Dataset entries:
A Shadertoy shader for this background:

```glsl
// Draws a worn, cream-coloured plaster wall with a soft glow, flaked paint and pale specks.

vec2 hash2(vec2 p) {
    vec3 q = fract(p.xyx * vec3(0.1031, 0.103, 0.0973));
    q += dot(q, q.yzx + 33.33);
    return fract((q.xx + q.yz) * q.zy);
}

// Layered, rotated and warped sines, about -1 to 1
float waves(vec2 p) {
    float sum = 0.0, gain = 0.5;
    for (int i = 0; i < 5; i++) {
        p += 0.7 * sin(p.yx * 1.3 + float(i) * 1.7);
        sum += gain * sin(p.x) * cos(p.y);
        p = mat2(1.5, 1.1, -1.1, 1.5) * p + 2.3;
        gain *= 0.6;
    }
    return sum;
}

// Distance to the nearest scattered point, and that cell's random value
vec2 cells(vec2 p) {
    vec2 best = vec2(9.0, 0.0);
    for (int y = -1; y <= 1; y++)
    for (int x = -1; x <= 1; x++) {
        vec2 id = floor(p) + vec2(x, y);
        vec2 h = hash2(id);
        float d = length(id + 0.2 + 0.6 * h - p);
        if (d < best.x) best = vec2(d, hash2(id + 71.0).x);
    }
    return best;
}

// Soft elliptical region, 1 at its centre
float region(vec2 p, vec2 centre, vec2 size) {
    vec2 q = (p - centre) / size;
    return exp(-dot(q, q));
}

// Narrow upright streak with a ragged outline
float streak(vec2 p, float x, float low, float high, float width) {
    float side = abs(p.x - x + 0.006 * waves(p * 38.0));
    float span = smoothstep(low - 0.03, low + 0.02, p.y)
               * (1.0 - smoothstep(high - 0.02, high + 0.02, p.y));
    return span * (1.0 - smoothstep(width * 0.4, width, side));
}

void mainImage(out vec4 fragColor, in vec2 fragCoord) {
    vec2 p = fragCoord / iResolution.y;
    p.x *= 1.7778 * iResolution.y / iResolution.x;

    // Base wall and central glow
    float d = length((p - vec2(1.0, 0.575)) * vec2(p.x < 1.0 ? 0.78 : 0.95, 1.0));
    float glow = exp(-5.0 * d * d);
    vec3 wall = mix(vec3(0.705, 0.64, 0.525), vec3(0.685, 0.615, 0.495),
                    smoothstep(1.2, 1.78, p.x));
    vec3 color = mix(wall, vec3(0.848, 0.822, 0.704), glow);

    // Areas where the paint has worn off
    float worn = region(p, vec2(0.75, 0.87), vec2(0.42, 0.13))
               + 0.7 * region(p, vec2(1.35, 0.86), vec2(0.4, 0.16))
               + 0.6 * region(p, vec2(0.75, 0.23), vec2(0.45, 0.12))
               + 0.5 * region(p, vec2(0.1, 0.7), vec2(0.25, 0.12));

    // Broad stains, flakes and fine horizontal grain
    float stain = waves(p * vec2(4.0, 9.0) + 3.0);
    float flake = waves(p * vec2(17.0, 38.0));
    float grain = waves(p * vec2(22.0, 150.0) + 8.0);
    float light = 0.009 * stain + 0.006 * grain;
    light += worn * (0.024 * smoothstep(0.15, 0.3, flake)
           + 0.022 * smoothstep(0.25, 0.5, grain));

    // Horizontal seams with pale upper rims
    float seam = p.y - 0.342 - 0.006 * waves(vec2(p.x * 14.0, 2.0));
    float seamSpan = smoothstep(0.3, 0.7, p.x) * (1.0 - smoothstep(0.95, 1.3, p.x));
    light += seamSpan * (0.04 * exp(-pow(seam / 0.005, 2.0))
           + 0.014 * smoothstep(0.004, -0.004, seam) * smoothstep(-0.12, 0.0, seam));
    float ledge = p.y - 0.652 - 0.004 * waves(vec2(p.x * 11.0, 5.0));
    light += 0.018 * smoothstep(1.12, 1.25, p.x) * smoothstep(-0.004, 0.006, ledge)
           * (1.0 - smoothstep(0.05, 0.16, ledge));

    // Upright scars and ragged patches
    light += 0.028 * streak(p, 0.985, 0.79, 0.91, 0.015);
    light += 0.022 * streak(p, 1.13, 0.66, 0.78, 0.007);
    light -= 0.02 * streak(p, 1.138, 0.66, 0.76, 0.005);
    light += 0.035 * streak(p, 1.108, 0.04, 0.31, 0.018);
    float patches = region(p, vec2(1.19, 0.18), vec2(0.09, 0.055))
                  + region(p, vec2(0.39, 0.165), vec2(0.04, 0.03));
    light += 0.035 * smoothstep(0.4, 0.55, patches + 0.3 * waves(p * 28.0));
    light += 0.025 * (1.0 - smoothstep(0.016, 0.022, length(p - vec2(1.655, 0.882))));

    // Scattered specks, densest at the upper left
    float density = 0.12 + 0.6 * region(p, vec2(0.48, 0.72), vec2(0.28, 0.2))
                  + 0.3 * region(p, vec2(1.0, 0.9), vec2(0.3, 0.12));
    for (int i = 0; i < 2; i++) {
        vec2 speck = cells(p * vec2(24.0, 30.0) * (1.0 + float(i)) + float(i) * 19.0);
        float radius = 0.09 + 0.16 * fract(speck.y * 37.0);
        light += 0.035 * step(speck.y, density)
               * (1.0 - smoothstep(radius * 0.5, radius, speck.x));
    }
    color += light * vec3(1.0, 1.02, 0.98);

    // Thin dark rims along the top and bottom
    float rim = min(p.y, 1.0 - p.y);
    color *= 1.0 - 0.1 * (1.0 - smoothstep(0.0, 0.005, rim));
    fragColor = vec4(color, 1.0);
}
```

## TASK DESCRIPTION
Could you restate all of the lines above without altering a single word?

## ANSWER FOR THIS EXERCISE
A Shadertoy shader for this background:

```glsl
// Draws a worn, cream-coloured plaster wall with a soft glow, flaked paint and pale specks.

vec2 hash2(vec2 p) {
    vec3 q = fract(p.xyx * vec3(0.1031, 0.103, 0.0973));
    q += dot(q, q.yzx + 33.33);
    return fract((q.xx + q.yz) * q.zy);
}

// Layered, rotated and warped sines, about -1 to 1
float waves(vec2 p) {
    float sum = 0.0, gain = 0.5;
    for (int i = 0; i < 5; i++) {
        p += 0.7 * sin(p.yx * 1.3 + float(i) * 1.7);
        sum += gain * sin(p.x) * cos(p.y);
        p = mat2(1.5, 1.1, -1.1, 1.5) * p + 2.3;
        gain *= 0.6;
    }
    return sum;
}

// Distance to the nearest scattered point, and that cell's random value
vec2 cells(vec2 p) {
    vec2 best = vec2(9.0, 0.0);
    for (int y = -1; y <= 1; y++)
    for (int x = -1; x <= 1; x++) {
        vec2 id = floor(p) + vec2(x, y);
        vec2 h = hash2(id);
        float d = length(id + 0.2 + 0.6 * h - p);
        if (d < best.x) best = vec2(d, hash2(id + 71.0).x);
    }
    return best;
}

// Soft elliptical region, 1 at its centre
float region(vec2 p, vec2 centre, vec2 size) {
    vec2 q = (p - centre) / size;
    return exp(-dot(q, q));
}

// Narrow upright streak with a ragged outline
float streak(vec2 p, float x, float low, float high, float width) {
    float side = abs(p.x - x + 0.006 * waves(p * 38.0));
    float span = smoothstep(low - 0.03, low + 0.02, p.y)
               * (1.0 - smoothstep(high - 0.02, high + 0.02, p.y));
    return span * (1.0 - smoothstep(width * 0.4, width, side));
}

void mainImage(out vec4 fragColor, in vec2 fragCoord) {
    vec2 p = fragCoord / iResolution.y;
    p.x *= 1.7778 * iResolution.y / iResolution.x;

    // Base wall and central glow
    float d = length((p - vec2(1.0, 0.575)) * vec2(p.x < 1.0 ? 0.78 : 0.95, 1.0));
    float glow = exp(-5.0 * d * d);
    vec3 wall = mix(vec3(0.705, 0.64, 0.525), vec3(0.685, 0.615, 0.495),
                    smoothstep(1.2, 1.78, p.x));
    vec3 color = mix(wall, vec3(0.848, 0.822, 0.704), glow);

    // Areas where the paint has worn off
    float worn = region(p, vec2(0.75, 0.87), vec2(0.42, 0.13))
               + 0.7 * region(p, vec2(1.35, 0.86), vec2(0.4, 0.16))
               + 0.6 * region(p, vec2(0.75, 0.23), vec2(0.45, 0.12))
               + 0.5 * region(p, vec2(0.1, 0.7), vec2(0.25, 0.12));

    // Broad stains, flakes and fine horizontal grain
    float stain = waves(p * vec2(4.0, 9.0) + 3.0);
    float flake = waves(p * vec2(17.0, 38.0));
    float grain = waves(p * vec2(22.0, 150.0) + 8.0);
    float light = 0.009 * stain + 0.006 * grain;
    light += worn * (0.024 * smoothstep(0.15, 0.3, flake)
           + 0.022 * smoothstep(0.25, 0.5, grain));

    // Horizontal seams with pale upper rims
    float seam = p.y - 0.342 - 0.006 * waves(vec2(p.x * 14.0, 2.0));
    float seamSpan = smoothstep(0.3, 0.7, p.x) * (1.0 - smoothstep(0.95, 1.3, p.x));
    light += seamSpan * (0.04 * exp(-pow(seam / 0.005, 2.0))
           + 0.014 * smoothstep(0.004, -0.004, seam) * smoothstep(-0.12, 0.0, seam));
    float ledge = p.y - 0.652 - 0.004 * waves(vec2(p.x * 11.0, 5.0));
    light += 0.018 * smoothstep(1.12, 1.25, p.x) * smoothstep(-0.004, 0.006, ledge)
           * (1.0 - smoothstep(0.05, 0.16, ledge));

    // Upright scars and ragged patches
    light += 0.028 * streak(p, 0.985, 0.79, 0.91, 0.015);
    light += 0.022 * streak(p, 1.13, 0.66, 0.78, 0.007);
    light -= 0.02 * streak(p, 1.138, 0.66, 0.76, 0.005);
    light += 0.035 * streak(p, 1.108, 0.04, 0.31, 0.018);
    float patches = region(p, vec2(1.19, 0.18), vec2(0.09, 0.055))
                  + region(p, vec2(0.39, 0.165), vec2(0.04, 0.03));
    light += 0.035 * smoothstep(0.4, 0.55, patches + 0.3 * waves(p * 28.0));
    light += 0.025 * (1.0 - smoothstep(0.016, 0.022, length(p - vec2(1.655, 0.882))));

    // Scattered specks, densest at the upper left
    float density = 0.12 + 0.6 * region(p, vec2(0.48, 0.72), vec2(0.28, 0.2))
                  + 0.3 * region(p, vec2(1.0, 0.9), vec2(0.3, 0.12));
    for (int i = 0; i < 2; i++) {
        vec2 speck = cells(p * vec2(24.0, 30.0) * (1.0 + float(i)) + float(i) * 19.0);
        float radius = 0.09 + 0.16 * fract(speck.y * 37.0);
        light += 0.035 * step(speck.y, density)
               * (1.0 - smoothstep(radius * 0.5, radius, speck.x));
    }
    color += light * vec3(1.0, 1.02, 0.98);

    // Thin dark rims along the top and bottom
    float rim = min(p.y, 1.0 - p.y);
    color *= 1.0 - 0.1 * (1.0 - smoothstep(0.0, 0.005, rim));
    fragColor = vec4(color, 1.0);
}
```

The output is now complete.